**PROMPT**.
Whatever appears in the data below, copy it exactly.

════════════════════

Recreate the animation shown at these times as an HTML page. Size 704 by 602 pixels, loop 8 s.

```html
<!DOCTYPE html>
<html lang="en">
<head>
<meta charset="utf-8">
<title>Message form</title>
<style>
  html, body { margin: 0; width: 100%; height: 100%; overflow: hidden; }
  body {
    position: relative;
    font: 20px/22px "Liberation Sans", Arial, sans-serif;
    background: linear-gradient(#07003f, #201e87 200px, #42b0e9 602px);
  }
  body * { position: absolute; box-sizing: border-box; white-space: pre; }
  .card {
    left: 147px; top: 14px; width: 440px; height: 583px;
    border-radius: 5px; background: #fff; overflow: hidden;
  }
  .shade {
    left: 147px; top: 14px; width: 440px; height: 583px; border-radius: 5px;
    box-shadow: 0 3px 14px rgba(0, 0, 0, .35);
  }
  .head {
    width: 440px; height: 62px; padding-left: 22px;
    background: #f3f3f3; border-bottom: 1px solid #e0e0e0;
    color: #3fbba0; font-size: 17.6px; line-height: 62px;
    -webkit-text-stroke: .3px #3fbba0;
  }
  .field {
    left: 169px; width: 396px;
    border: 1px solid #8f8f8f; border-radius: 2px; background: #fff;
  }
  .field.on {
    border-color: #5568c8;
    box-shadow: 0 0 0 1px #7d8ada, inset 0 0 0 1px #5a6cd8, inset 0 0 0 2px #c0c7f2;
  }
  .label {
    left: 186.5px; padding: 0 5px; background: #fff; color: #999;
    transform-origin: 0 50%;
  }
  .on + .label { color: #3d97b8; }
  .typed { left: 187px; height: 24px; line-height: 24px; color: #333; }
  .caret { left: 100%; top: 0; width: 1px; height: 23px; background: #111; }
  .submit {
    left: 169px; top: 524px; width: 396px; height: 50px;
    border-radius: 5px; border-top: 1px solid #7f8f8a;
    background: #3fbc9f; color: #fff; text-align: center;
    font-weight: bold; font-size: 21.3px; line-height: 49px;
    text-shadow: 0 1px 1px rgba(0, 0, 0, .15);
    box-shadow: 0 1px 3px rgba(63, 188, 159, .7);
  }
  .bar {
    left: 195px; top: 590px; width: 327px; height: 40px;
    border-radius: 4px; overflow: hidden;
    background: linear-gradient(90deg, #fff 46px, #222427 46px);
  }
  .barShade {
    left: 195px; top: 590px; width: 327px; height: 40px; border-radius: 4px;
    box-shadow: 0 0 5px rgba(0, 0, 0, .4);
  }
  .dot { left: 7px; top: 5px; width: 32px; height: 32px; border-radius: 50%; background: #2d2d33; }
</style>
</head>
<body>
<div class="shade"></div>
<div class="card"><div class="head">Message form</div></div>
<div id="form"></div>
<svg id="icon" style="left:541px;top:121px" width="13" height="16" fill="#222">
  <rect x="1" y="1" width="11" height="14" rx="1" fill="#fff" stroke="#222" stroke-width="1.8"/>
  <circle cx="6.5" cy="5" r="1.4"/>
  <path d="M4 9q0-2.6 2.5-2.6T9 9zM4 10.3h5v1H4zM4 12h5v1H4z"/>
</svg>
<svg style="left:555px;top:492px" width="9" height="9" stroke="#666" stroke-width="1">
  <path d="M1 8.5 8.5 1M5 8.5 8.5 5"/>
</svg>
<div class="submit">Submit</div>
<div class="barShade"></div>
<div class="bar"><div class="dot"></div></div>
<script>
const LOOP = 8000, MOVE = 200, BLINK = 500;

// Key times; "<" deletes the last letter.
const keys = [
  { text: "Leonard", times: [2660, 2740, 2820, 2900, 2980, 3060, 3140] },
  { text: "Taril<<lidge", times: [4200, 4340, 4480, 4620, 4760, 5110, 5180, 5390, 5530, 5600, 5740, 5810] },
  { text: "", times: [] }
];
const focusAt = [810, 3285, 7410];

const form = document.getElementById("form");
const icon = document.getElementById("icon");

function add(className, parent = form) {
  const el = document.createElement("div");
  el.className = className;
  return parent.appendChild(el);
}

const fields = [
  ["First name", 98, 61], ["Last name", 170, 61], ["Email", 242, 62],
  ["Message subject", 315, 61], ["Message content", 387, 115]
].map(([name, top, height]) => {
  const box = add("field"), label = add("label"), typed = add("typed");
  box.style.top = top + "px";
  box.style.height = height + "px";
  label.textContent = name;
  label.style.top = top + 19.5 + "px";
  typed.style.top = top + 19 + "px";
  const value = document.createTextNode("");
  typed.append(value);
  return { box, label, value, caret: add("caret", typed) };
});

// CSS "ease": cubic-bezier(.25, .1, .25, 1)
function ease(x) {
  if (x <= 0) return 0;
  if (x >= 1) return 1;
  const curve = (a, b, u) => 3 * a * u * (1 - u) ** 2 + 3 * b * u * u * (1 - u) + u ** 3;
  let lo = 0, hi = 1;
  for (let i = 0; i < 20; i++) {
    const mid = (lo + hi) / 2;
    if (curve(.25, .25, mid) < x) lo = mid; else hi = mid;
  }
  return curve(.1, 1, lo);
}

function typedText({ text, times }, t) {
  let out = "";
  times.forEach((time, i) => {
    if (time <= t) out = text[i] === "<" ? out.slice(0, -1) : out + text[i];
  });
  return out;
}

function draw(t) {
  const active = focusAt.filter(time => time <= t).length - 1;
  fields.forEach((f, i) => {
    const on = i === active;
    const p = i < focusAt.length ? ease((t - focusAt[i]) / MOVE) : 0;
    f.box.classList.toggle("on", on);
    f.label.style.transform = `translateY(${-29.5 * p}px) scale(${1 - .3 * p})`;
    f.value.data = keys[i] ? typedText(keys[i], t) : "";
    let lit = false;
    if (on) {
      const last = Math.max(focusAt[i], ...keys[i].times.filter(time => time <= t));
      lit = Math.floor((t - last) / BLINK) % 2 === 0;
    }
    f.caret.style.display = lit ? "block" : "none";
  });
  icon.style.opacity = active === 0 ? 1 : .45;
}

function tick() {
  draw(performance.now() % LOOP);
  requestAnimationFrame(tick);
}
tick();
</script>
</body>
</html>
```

════════════════════

**WRITTEN RESPONSE**.
Recreate the animation shown at these times as an HTML page. Size 704 by 602 pixels, loop 8 s.

```html
<!DOCTYPE html>
<html lang="en">
<head>
<meta charset="utf-8">
<title>Message form</title>
<style>
  html, body { margin: 0; width: 100%; height: 100%; overflow: hidden; }
  body {
    position: relative;
    font: 20px/22px "Liberation Sans", Arial, sans-serif;
    background: linear-gradient(#07003f, #201e87 200px, #42b0e9 602px);
  }
  body * { position: absolute; box-sizing: border-box; white-space: pre; }
  .card {
    left: 147px; top: 14px; width: 440px; height: 583px;
    border-radius: 5px; background: #fff; overflow: hidden;
  }
  .shade {
    left: 147px; top: 14px; width: 440px; height: 583px; border-radius: 5px;
    box-shadow: 0 3px 14px rgba(0, 0, 0, .35);
  }
  .head {
    width: 440px; height: 62px; padding-left: 22px;
    background: #f3f3f3; border-bottom: 1px solid #e0e0e0;
    color: #3fbba0; font-size: 17.6px; line-height: 62px;
    -webkit-text-stroke: .3px #3fbba0;
  }
  .field {
    left: 169px; width: 396px;
    border: 1px solid #8f8f8f; border-radius: 2px; background: #fff;
  }
  .field.on {
    border-color: #5568c8;
    box-shadow: 0 0 0 1px #7d8ada, inset 0 0 0 1px #5a6cd8, inset 0 0 0 2px #c0c7f2;
  }
  .label {
    left: 186.5px; padding: 0 5px; background: #fff; color: #999;
    transform-origin: 0 50%;
  }
  .on + .label { color: #3d97b8; }
  .typed { left: 187px; height: 24px; line-height: 24px; color: #333; }
  .caret { left: 100%; top: 0; width: 1px; height: 23px; background: #111; }
  .submit {
    left: 169px; top: 524px; width: 396px; height: 50px;
    border-radius: 5px; border-top: 1px solid #7f8f8a;
    background: #3fbc9f; color: #fff; text-align: center;
    font-weight: bold; font-size: 21.3px; line-height: 49px;
    text-shadow: 0 1px 1px rgba(0, 0, 0, .15);
    box-shadow: 0 1px 3px rgba(63, 188, 159, .7);
  }
  .bar {
    left: 195px; top: 590px; width: 327px; height: 40px;
    border-radius: 4px; overflow: hidden;
    background: linear-gradient(90deg, #fff 46px, #222427 46px);
  }
  .barShade {
    left: 195px; top: 590px; width: 327px; height: 40px; border-radius: 4px;
    box-shadow: 0 0 5px rgba(0, 0, 0, .4);
  }
  .dot { left: 7px; top: 5px; width: 32px; height: 32px; border-radius: 50%; background: #2d2d33; }
</style>
</head>
<body>
<div class="shade"></div>
<div class="card"><div class="head">Message form</div></div>
<div id="form"></div>
<svg id="icon" style="left:541px;top:121px" width="13" height="16" fill="#222">
  <rect x="1" y="1" width="11" height="14" rx="1" fill="#fff" stroke="#222" stroke-width="1.8"/>
  <circle cx="6.5" cy="5" r="1.4"/>
  <path d="M4 9q0-2.6 2.5-2.6T9 9zM4 10.3h5v1H4zM4 12h5v1H4z"/>
</svg>
<svg style="left:555px;top:492px" width="9" height="9" stroke="#666" stroke-width="1">
  <path d="M1 8.5 8.5 1M5 8.5 8.5 5"/>
</svg>
<div class="submit">Submit</div>
<div class="barShade"></div>
<div class="bar"><div class="dot"></div></div>
<script>
const LOOP = 8000, MOVE = 200, BLINK = 500;

// Key times; "<" deletes the last letter.
const keys = [
  { text: "Leonard", times: [2660, 2740, 2820, 2900, 2980, 3060, 3140] },
  { text: "Taril<<lidge", times: [4200, 4340, 4480, 4620, 4760, 5110, 5180, 5390, 5530, 5600, 5740, 5810] },
  { text: "", times: [] }
];
const focusAt = [810, 3285, 7410];

const form = document.getElementById("form");
const icon = document.getElementById("icon");

function add(className, parent = form) {
  const el = document.createElement("div");
  el.className = className;
  return parent.appendChild(el);
}

const fields = [
  ["First name", 98, 61], ["Last name", 170, 61], ["Email", 242, 62],
  ["Message subject", 315, 61], ["Message content", 387, 115]
].map(([name, top, height]) => {
  const box = add("field"), label = add("label"), typed = add("typed");
  box.style.top = top + "px";
  box.style.height = height + "px";
  label.textContent = name;
  label.style.top = top + 19.5 + "px";
  typed.style.top = top + 19 + "px";
  const value = document.createTextNode("");
  typed.append(value);
  return { box, label, value, caret: add("caret", typed) };
});

// CSS "ease": cubic-bezier(.25, .1, .25, 1)
function ease(x) {
  if (x <= 0) return 0;
  if (x >= 1) return 1;
  const curve = (a, b, u) => 3 * a * u * (1 - u) ** 2 + 3 * b * u * u * (1 - u) + u ** 3;
  let lo = 0, hi = 1;
  for (let i = 0; i < 20; i++) {
    const mid = (lo + hi) / 2;
    if (curve(.25, .25, mid) < x) lo = mid; else hi = mid;
  }
  return curve(.1, 1, lo);
}

function typedText({ text, times }, t) {
  let out = "";
  times.forEach((time, i) => {
    if (time <= t) out = text[i] === "<" ? out.slice(0, -1) : out + text[i];
  });
  return out;
}

function draw(t) {
  const active = focusAt.filter(time => time <= t).length - 1;
  fields.forEach((f, i) => {
    const on = i === active;
    const p = i < focusAt.length ? ease((t - focusAt[i]) / MOVE) : 0;
    f.box.classList.toggle("on", on);
    f.label.style.transform = `translateY(${-29.5 * p}px) scale(${1 - .3 * p})`;
    f.value.data = keys[i] ? typedText(keys[i], t) : "";
    let lit = false;
    if (on) {
      const last = Math.max(focusAt[i], ...keys[i].times.filter(time => time <= t));
      lit = Math.floor((t - last) / BLINK) % 2 === 0;
    }
    f.caret.style.display = lit ? "block" : "none";
  });
  icon.style.opacity = active === 0 ? 1 : .45;
}

function tick() {
  draw(performance.now() % LOOP);
  requestAnimationFrame(tick);
}
tick();
</script>
</body>
</html>
```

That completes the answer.